Tiny World, Big Art in Madison

BY Arts Desk  August 19, 2009 at 1:55 PM EDT

If you happen to find yourself waiting out a flight delay at the airport in Madison, Wis., look on the bright side: You’ll have more time to browse an exhibit that unites art and science.

This isn’t your normal art display; the magnified images of cells, molecules and nanoscale structures were snapped by researchers at the University of Wisconsin-Madison to show the public — and possibly younger students thinking of going into art or science or both — that there’s plenty of creativity in research.

The exhibit “Tiny: Art From Microscopes at UW-Madison” has been the Dane County Regional Airport’s most popular art display, and the exhibiton has been extended.

Wing Development in the Butterfly 'Bicyclus anyana'[Watch a slide show of ‘Tiny: Art From Microscopes at UW-Madison,’ narrated by the exhibition’s curator and two of the scientists-turned-artists about the project.]

Madison-based printmaking studio Tandem Press coordinates exhibits at the airport, and it helped plan the project and print the images. Paula Panczenko, director of Tandem Press, said they started by connecting a group of artists with scientists who were interested in presenting their imagery as art.

“The whole idea behind this whole project is that all of these images are original data from many of the labs on campus,” said Steve Paddock of the Howard Hughes Medical Institute and a professor of molecular biology at UW-Madison. “And they all have meaning scientifically.

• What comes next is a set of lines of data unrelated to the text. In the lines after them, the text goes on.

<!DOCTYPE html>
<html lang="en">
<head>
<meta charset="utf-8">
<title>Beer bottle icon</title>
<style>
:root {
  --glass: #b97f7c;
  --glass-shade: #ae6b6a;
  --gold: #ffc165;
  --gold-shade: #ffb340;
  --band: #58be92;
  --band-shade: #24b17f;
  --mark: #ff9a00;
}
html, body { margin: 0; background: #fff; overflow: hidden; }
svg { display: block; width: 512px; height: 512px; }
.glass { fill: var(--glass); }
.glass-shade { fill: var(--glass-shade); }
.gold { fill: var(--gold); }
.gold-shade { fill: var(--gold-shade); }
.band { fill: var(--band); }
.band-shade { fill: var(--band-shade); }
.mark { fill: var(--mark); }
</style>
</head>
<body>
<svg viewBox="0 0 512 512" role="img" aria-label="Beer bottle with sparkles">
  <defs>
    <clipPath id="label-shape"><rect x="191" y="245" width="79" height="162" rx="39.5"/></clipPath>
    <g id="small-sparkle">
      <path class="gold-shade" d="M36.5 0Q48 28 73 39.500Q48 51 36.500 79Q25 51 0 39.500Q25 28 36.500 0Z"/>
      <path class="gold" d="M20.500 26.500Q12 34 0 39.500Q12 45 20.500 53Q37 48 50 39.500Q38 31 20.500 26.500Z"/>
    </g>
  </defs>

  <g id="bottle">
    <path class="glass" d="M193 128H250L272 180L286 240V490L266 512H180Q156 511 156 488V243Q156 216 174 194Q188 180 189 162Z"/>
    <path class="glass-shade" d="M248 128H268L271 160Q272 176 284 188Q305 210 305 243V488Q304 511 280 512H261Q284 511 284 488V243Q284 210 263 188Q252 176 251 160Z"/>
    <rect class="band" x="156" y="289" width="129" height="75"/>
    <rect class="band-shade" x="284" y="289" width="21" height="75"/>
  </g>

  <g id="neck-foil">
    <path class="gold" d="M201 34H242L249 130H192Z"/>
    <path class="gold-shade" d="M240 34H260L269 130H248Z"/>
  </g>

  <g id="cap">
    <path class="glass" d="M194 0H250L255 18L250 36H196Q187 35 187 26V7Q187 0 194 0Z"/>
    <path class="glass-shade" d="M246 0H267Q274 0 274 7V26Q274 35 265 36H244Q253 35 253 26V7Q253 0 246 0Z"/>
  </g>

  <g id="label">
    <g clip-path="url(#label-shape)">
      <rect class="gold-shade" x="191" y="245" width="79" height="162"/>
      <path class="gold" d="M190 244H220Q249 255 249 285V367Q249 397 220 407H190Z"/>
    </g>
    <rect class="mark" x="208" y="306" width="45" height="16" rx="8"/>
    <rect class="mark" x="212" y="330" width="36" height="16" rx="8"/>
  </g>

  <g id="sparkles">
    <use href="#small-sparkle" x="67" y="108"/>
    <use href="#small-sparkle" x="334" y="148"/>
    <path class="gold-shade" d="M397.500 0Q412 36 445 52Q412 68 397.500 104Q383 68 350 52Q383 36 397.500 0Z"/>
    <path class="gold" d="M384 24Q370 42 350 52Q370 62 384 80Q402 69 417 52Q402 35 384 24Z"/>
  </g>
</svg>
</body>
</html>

And the nice collaboration behind the Tandem Press is to see how the public reacts to the images when they frame them up as original pieces of artwork.”

The exhibit, which showcases 40 images, as well as antique microscopes and 3-D models, is free and will be on display through Dec. 31.